This looks interesting. The only version of the classic novel I've ever seen was the 1960's Francois Truffaut one with Julie Christie, and it wasn't that great. This already looks like a big improvement, and with talent like this, including 99 Homes director Ramin Bahrani, how could it not be? No premiere date yet, but it's coming out in the spring, so I'll keep an eye out.
Spring TV season is right around the corner! Here's a new trailer for Season 2 of Jessica Jones, which is going to delve into her backstory and family history. Looks like Kilgrave is back too, although I'm really hoping that's just a dream sequence. It drops on March 8th.
And here's the new one for Season 5 of Silicon Valley, starting March 25th, a show which has never declined in quality or humor for as long as I've watched it, although I do wonder how much longer it might go, since the whole premise of the show relies on the guys never fully reaching success.
Homeland's changed a lot over the seasons, but after all these years I'm in it 'til the end at this point. Ever since Brody's death the show has basically revamped itself each year, telling self-contained seasonal arcs, but this time it looks like a continuation of last year's President Keane storyline. The show plots its stories with real world parallels but was caught flat-footed (as we all were) when Elizabeth Marvel's Keane, who started out as an obvious good but hated Hillary-type figure had to be morphed into a paranoid wannabe dictator who might actually be some sort of spy? Yeah, it was contrived, but give 'em a break, they were not expecting to get saddled with Trump. So now here we are and the show is going for what looks like a government conspiracy from the inside with Saul pulled into the mix and Carrie on the outside worming her way in. The seventh season premiere is this Sunday night at 9pm on Showtime.
Yay! A full trailer for the new season of Jessica Jones, which is returning after two and a half years off the air. I guess we saw her in The Defenders, but her own show was far superior and I'm excited it's finally coming back. The season drops on March 7th. As a doomed Luke/Jessica shipper though, I just wish Mike Colter's Luke Cage could be in it. Sniff.
Yay! This CW show remains one of my faves, and is finally coming back for its fourth season soon. After last year's premise altering finale, the show takes place in an essentially new universe this season, where zombies have come out of the shadows and taken over the city. It annoys me that Ravi (Rahul Kohli) looks like he's become a zombie now (we need SOME remaining humans on the show), but I can't wait until this one starts again.
The Handmaid's Tale whiffed tonight, with Claire Foy taking it from Elisabeth Moss (damn! should have stuck with my first instinct on that one) and NBC's This is Us taking ensemble. I also should have considered that they might move over to Veep on the comedy side, given that that show hadn't won here yet. What was I thinking? Nice to see a couple of surprises at least, in the TV categories.
- MALE ACTOR IN A COMEDY SERIES: William H. Macy, Shameless
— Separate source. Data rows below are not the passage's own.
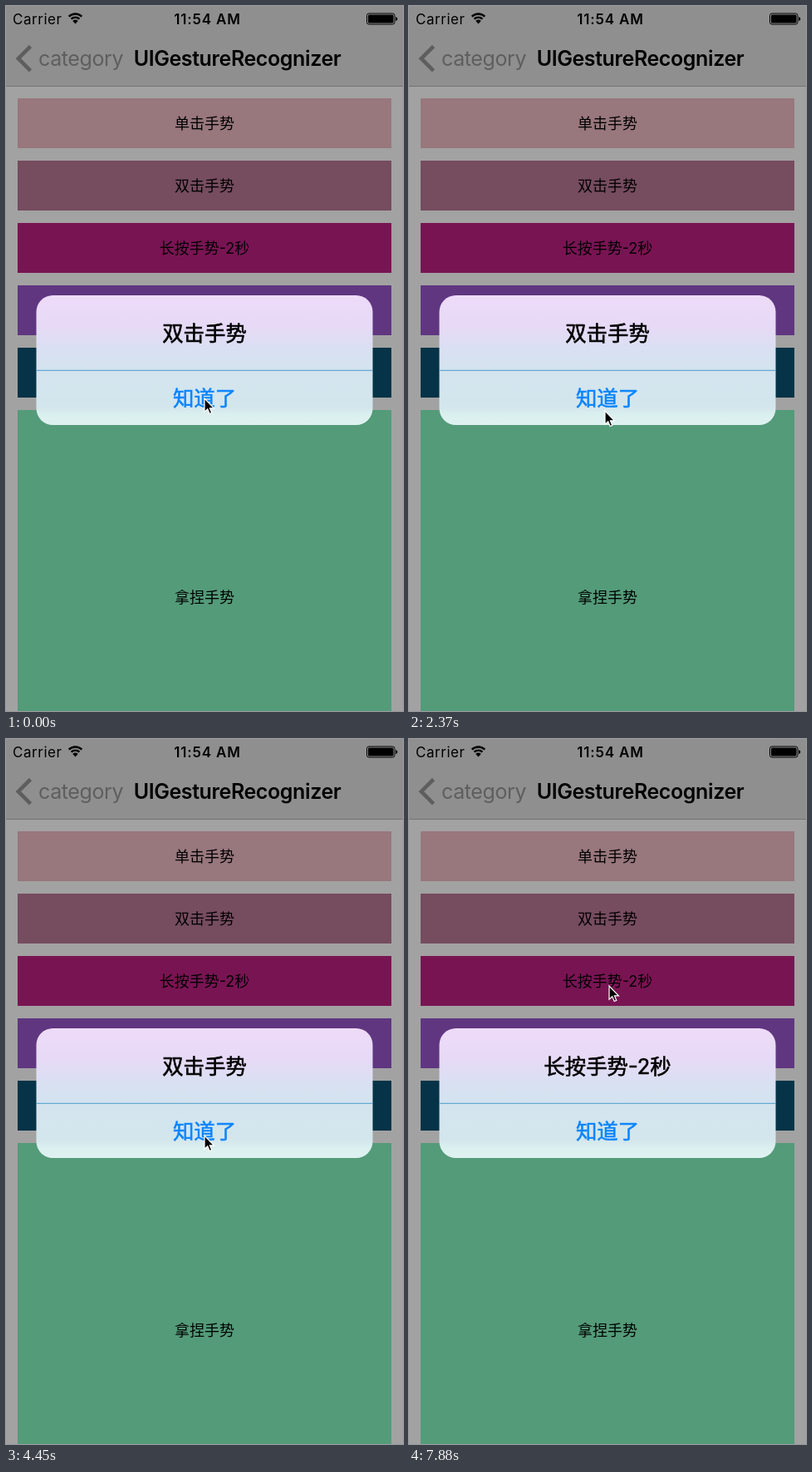
Animation, 478 px wide and 848 px high, one loop 8 s. Source, as an HTML page:

```html
<!DOCTYPE html>
<html lang="zh">
<head>
<meta charset="utf-8">
<style>
  html, body { margin: 0; width: 100%; height: 100%; overflow: hidden; background: #fff; }
  svg { display: block; width: 100vw; height: 100vh; font-family: Inter, "Noto Sans CJK SC", "Noto Sans CJK", sans-serif; }
  .mid { text-anchor: middle; }
  .status { font-size: 17px; }
  .nav { font-size: 25px; letter-spacing: -.4px; }
  .bold { font-weight: 600; }
  .row { font-size: 18px; }
  .alert { font-size: 25.4px; stroke-width: .6px; }
</style>
</head>
<body>
<svg viewBox="0 0 478 848">
  <defs>
    <linearGradient id="frost" x1="0" y1="0" x2="0" y2="1">
      <stop offset="0" stop-color="#eedaf9"/>
      <stop offset=".25" stop-color="#e6daf6"/>
      <stop offset=".42" stop-color="#d9e0f2"/>
      <stop offset=".58" stop-color="#d4e4ef"/>
      <stop offset=".86" stop-color="#d3e6ec"/>
      <stop offset=".92" stop-color="#daf0ef"/>
      <stop offset="1" stop-color="#def2f0"/>
    </linearGradient>
  </defs>

  <rect width="478" height="96" fill="#e1e1e1"/>
  <rect y="96" width="478" height="1" fill="#b4b4b4"/>
  <text class="status" x="8" y="22" letter-spacing=".55">Carrier</text>
  <g fill="none" stroke="#000" stroke-width="2.4">
    <path d="M75.7 12.7a11 11 0 0 1 15.6 0M78.6 15.6a7 7 0 0 1 9.8 0"/>
    <path d="M83.5 21.5l-3.2-3.6a4.4 4.4 0 0 1 6.4 0z" fill="#000" stroke="none"/>
  </g>
  <text class="status bold mid" x="242.5" y="22" letter-spacing=".8">11:54 AM</text>
  <rect x="434.5" y="9" width="33.5" height="13" rx="2.5" fill="none" stroke="#000"/>
  <rect x="436" y="10.5" width="30.5" height="10" rx="1.2"/>
  <path d="M469.3 13q2 .5 2 2.5t-2 2.5z"/>
  <g id="back">
    <path d="M29.5 48.5L14.8 63.2L29.5 77.9" fill="none" stroke="currentColor" stroke-width="4.6"/>
    <text class="nav" x="39" y="72" fill="currentColor">category</text>
  </g>
  <text class="nav bold mid" x="278.5" y="72">UIGestureRecognizer</text>
  <g id="rows"></g>

  <rect id="dim" width="478" height="848"/>
  <g id="alert">
    <rect id="panel" x="36.5" y="348" width="405" height="156" rx="20"/>
    <rect id="divider" x="36.5" y="437.8" width="405" height="1" fill="#4a9acb"/>
    <g id="words" class="alert mid">
      <text id="title" x="239" y="402.5" stroke="#000"></text>
      <text x="239" y="481" fill="#0a84ff" stroke="#0a84ff">知道了</text>
    </g>
  </g>
  <path id="cursor" d="M0 0V16.2L3.7 12.8L6.2 18.5L8.8 17.4L6.4 11.8H11.4Z" stroke="#fff" stroke-width="1.2"/>
</svg>
<script>
const $ = id => document.getElementById(id);
const LOOP = 8000;

const rows = [
  ['单击手势', '#eebbc4'], ['双击手势', '#ba7895'], ['长按手势-2秒', '#be2083'],
  ['拖动手势', '#9755c9'], ['滑动手势-向右', '#0a5070'], ['拿捏手势', '#84f4be', 450],
];
$('rows').innerHTML = rows.map(([label, color, height = 60], i) => {
  const y = 111 + 75 * i;
  return `<rect x="14" y="${y}" width="450" height="${height}" fill="${color}"/>
    <text class="row mid" x="239" y="${y + height / 2 + 7}">${label}</text>`;
}).join('');

// Screen refreshes: first, last, count
const ticks = [
  [0, 0, 1], [150, 150, 1], [440, 1180, 6], [1620, 2520, 7],
  [2670, 3700, 8], [3850, 4750, 7], [4900, 5200, 3], [7440, 7880, 4],
].flatMap(([first, last, n]) => Array.from({ length: n }, (_, i) =>
  Math.round((first + (last - first) * i / Math.max(1, n - 1)) / 10) * 10));

const alerts = [
  { title: '双击手势', show: -1000, hide: 400 },
  { title: '双击手势', show: 1585, hide: 2640 },
  { title: '双击手势', show: 3524, hide: 4660 },
  { title: '长按手势-2秒', show: 7381, hide: 9000 },
];

// Pointer moves: start, end, target x, target y
const moves = [
  [0, 150, 239, 476], [440, 1180, 220, 219], [1770, 2370, 236, 487],
  [2820, 3400, 198, 120], [3700, 4300, 239, 477], [4600, 5200, 241, 297],
];

const clamp = v => Math.min(1, Math.max(0, v));
const smooth = v => v * v * (3 - 2 * v);
const spring = ms => {
  const x = Math.max(0, ms) * .018;
  return 1 - (1 + x) * Math.exp(-x);
};

function pointerAt(t) {
  let x = 239, y = 472;
  for (const [start, end, tx, ty] of moves) {
    const k = smooth(clamp((t - start) / (end - start)));
    x += (tx - x) * k;
    y += (ty - y) * k;
  }
  return [x, y];
}

function draw(t) {
  const alert = alerts.findLast(a => t >= a.show);
  const shown = spring(t - alert.show);
  let p = shown * (1 - spring(t - alert.hide));
  if (p > .99) p = 1;
  if (p < .01) p = 0;
  const full = p === 1;
  const scale = full ? 1 : 1.2 - .2 * shown;

  $('dim').setAttribute('opacity', .365 * p);
  $('back').style.color = `rgb(${[12, 131, 255].map(c => c + (148 - c) * p)})`;
  $('alert').setAttribute('transform', `translate(239 426) scale(${scale}) translate(-239 -426)`);
  $('panel').setAttribute('fill', full ? 'url(#frost)' : '#fff');
  $('panel').setAttribute('opacity', p);
  $('divider').setAttribute('opacity', full ? 1 : 0);
  $('words').setAttribute('opacity', Math.min(1, 1.25 * p));
  $('title').textContent = alert.title;
  $('cursor').setAttribute('transform', `translate(${pointerAt(t)})`);
}

function frame() {
  const now = performance.now() % LOOP;
  draw(ticks.findLast(tick => tick <= now));
  requestAnimationFrame(frame);
}
frame();
</script>
</body>
</html>
```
- FEMALE ACTOR IN A COMEDY SERIES: Julia Louis-Dreyfus, Veep
- ENSEMBLE IN A COMEDY SERIES: Veep
- MALE ACTOR IN A DRAMA SERIES: Sterling K. Brown, This is Us
- FEMALE ACTOR IN A DRAMA SERIES: Claire Foy, The Crown
- ENSEMBLE IN A DRAMA SERIES: This is Us
- MALE ACTOR IN A MINISERIES/TV MOVIE: Alexander Skarsgard, Big Little Lies
- FEMALE ACTOR IN A MINISERIES/TV MOVIE: Nicole Kidman, Big Little Lies